> **What is required**:
In the entries below, how many lines hold the string "hollow"? Answer with the number only.

> **Records for processing**:
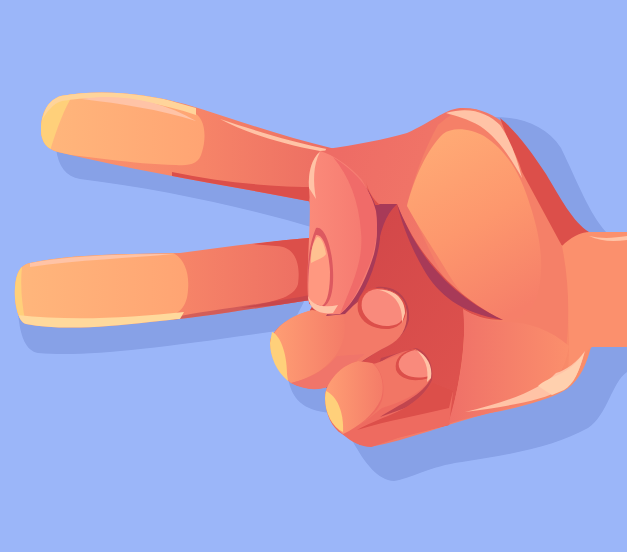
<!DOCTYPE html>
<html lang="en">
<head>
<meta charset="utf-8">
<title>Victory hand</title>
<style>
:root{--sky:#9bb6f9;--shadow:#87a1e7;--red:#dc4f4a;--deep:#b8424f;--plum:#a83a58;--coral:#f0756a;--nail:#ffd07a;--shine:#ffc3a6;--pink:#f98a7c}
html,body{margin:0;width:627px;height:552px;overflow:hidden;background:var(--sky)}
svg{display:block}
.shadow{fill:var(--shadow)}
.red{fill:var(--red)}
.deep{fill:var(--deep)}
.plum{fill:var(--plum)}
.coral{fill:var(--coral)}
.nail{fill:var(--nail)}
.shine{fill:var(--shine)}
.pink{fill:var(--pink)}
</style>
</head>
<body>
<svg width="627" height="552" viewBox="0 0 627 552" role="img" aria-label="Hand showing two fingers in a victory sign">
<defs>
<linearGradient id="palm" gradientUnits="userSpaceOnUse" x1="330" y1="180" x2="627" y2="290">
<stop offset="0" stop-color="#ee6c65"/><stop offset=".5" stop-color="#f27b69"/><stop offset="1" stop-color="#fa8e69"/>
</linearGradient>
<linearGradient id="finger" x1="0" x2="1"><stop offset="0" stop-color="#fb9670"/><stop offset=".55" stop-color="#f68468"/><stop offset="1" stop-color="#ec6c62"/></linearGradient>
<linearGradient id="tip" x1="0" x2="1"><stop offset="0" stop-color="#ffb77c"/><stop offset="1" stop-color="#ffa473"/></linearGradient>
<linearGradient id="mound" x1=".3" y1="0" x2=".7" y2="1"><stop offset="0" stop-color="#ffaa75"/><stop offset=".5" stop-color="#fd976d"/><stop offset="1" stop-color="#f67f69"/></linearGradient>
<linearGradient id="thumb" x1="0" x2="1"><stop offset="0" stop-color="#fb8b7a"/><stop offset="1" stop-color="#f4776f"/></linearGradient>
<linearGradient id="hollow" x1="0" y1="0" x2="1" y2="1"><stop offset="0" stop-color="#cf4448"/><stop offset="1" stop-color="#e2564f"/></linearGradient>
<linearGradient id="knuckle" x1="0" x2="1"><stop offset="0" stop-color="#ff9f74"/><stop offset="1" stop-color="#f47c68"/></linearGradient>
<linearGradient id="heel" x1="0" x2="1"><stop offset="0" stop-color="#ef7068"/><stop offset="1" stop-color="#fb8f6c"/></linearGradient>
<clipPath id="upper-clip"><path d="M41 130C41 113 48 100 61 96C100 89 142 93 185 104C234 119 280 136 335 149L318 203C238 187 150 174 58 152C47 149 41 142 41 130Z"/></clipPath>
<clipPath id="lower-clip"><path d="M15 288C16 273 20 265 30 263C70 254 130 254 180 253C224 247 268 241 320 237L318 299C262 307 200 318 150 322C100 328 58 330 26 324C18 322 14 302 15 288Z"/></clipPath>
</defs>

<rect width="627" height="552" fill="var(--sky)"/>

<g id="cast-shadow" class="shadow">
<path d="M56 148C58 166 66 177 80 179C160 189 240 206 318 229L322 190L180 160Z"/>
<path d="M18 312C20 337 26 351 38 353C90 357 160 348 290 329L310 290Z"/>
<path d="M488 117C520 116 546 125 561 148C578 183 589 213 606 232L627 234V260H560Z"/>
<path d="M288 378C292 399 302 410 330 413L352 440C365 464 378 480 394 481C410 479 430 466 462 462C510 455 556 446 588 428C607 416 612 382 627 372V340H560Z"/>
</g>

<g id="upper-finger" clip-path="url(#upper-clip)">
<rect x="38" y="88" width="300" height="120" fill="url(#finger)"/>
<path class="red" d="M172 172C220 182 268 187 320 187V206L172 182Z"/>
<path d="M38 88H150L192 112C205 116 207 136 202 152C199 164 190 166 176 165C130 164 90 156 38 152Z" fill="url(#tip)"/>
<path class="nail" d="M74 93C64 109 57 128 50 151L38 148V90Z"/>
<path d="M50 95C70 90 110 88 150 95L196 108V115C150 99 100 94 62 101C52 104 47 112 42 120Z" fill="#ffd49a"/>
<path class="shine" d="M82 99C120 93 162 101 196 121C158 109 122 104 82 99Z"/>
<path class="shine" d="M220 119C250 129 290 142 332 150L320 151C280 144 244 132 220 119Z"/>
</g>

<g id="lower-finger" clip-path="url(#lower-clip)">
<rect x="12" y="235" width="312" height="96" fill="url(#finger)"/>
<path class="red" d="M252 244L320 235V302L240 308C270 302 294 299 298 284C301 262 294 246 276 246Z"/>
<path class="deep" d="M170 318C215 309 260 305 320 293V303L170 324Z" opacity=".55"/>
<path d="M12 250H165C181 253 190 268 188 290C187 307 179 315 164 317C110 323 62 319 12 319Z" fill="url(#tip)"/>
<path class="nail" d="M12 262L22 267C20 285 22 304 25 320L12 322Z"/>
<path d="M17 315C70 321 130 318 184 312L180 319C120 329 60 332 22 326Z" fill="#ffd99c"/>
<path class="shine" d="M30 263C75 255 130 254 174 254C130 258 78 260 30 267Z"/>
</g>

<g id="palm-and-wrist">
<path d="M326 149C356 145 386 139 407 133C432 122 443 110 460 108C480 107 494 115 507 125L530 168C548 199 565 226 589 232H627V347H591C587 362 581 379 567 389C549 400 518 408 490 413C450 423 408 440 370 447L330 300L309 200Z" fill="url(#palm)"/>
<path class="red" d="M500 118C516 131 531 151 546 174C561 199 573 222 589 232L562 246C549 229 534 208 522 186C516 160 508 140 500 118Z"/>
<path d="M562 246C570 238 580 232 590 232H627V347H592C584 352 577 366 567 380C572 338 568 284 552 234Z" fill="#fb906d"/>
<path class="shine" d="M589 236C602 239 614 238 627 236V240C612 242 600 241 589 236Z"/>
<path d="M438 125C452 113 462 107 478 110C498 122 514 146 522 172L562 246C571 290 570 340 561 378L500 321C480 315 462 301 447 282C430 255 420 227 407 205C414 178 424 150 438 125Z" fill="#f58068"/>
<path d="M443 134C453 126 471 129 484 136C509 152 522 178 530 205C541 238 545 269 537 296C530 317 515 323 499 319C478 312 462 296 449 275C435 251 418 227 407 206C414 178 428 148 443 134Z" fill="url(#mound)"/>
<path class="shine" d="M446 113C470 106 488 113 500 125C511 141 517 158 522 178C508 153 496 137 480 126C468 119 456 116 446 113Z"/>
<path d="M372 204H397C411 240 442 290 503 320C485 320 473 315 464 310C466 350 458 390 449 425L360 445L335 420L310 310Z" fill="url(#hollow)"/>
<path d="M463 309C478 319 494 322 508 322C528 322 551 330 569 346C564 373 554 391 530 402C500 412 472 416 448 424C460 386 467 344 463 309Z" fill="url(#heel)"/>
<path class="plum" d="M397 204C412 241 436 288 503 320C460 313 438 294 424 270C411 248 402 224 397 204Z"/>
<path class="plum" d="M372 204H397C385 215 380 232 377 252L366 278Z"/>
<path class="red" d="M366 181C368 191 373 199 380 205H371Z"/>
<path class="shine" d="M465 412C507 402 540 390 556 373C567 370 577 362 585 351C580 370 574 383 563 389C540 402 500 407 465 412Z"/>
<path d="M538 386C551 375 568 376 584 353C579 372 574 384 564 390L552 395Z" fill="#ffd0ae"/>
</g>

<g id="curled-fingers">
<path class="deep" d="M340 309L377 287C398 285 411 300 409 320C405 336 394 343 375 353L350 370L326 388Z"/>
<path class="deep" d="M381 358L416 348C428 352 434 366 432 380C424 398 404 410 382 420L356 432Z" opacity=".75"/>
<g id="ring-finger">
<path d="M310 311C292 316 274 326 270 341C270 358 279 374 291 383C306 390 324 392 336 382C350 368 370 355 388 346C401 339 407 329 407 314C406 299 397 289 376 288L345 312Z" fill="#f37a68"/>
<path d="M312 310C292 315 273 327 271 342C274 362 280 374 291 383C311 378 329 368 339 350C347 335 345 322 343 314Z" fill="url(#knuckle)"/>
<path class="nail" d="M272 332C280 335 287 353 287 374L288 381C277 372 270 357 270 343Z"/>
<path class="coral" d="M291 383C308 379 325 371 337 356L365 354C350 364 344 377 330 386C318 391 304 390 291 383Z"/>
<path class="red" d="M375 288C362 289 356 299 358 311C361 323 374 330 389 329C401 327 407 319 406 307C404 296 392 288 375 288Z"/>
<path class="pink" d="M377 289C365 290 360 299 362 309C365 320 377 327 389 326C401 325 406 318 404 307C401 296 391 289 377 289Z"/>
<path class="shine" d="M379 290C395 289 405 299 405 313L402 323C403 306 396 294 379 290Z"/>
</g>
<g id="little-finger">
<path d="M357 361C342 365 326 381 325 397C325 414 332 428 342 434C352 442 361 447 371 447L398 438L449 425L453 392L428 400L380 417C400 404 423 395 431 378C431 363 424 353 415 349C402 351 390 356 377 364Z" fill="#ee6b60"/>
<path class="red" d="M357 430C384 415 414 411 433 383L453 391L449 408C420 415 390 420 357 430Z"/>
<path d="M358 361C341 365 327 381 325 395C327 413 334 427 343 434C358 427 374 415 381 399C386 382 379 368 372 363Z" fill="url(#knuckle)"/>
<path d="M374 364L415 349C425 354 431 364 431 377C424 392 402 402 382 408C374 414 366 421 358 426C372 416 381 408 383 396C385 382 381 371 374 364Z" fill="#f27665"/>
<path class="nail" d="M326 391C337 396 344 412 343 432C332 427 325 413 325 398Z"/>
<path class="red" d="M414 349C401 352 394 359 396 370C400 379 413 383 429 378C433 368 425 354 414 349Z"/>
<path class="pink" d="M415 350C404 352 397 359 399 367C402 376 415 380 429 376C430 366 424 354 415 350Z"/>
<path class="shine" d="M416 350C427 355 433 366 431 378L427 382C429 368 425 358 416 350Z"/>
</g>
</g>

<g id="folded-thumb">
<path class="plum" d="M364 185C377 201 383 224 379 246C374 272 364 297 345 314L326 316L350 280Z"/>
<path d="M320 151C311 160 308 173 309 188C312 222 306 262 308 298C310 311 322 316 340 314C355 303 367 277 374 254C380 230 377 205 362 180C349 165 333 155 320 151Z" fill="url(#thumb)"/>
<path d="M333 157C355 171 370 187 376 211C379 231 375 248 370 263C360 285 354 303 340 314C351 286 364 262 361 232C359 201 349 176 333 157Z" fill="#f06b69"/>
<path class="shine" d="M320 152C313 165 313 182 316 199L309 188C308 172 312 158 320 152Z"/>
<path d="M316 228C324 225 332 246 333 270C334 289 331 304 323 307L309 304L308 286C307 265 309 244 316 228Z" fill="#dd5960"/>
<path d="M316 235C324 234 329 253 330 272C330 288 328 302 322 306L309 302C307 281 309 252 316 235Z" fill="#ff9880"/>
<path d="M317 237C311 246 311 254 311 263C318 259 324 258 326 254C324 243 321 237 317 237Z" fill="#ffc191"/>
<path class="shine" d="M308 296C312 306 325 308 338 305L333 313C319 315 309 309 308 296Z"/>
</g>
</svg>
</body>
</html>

> **Completed task**:
2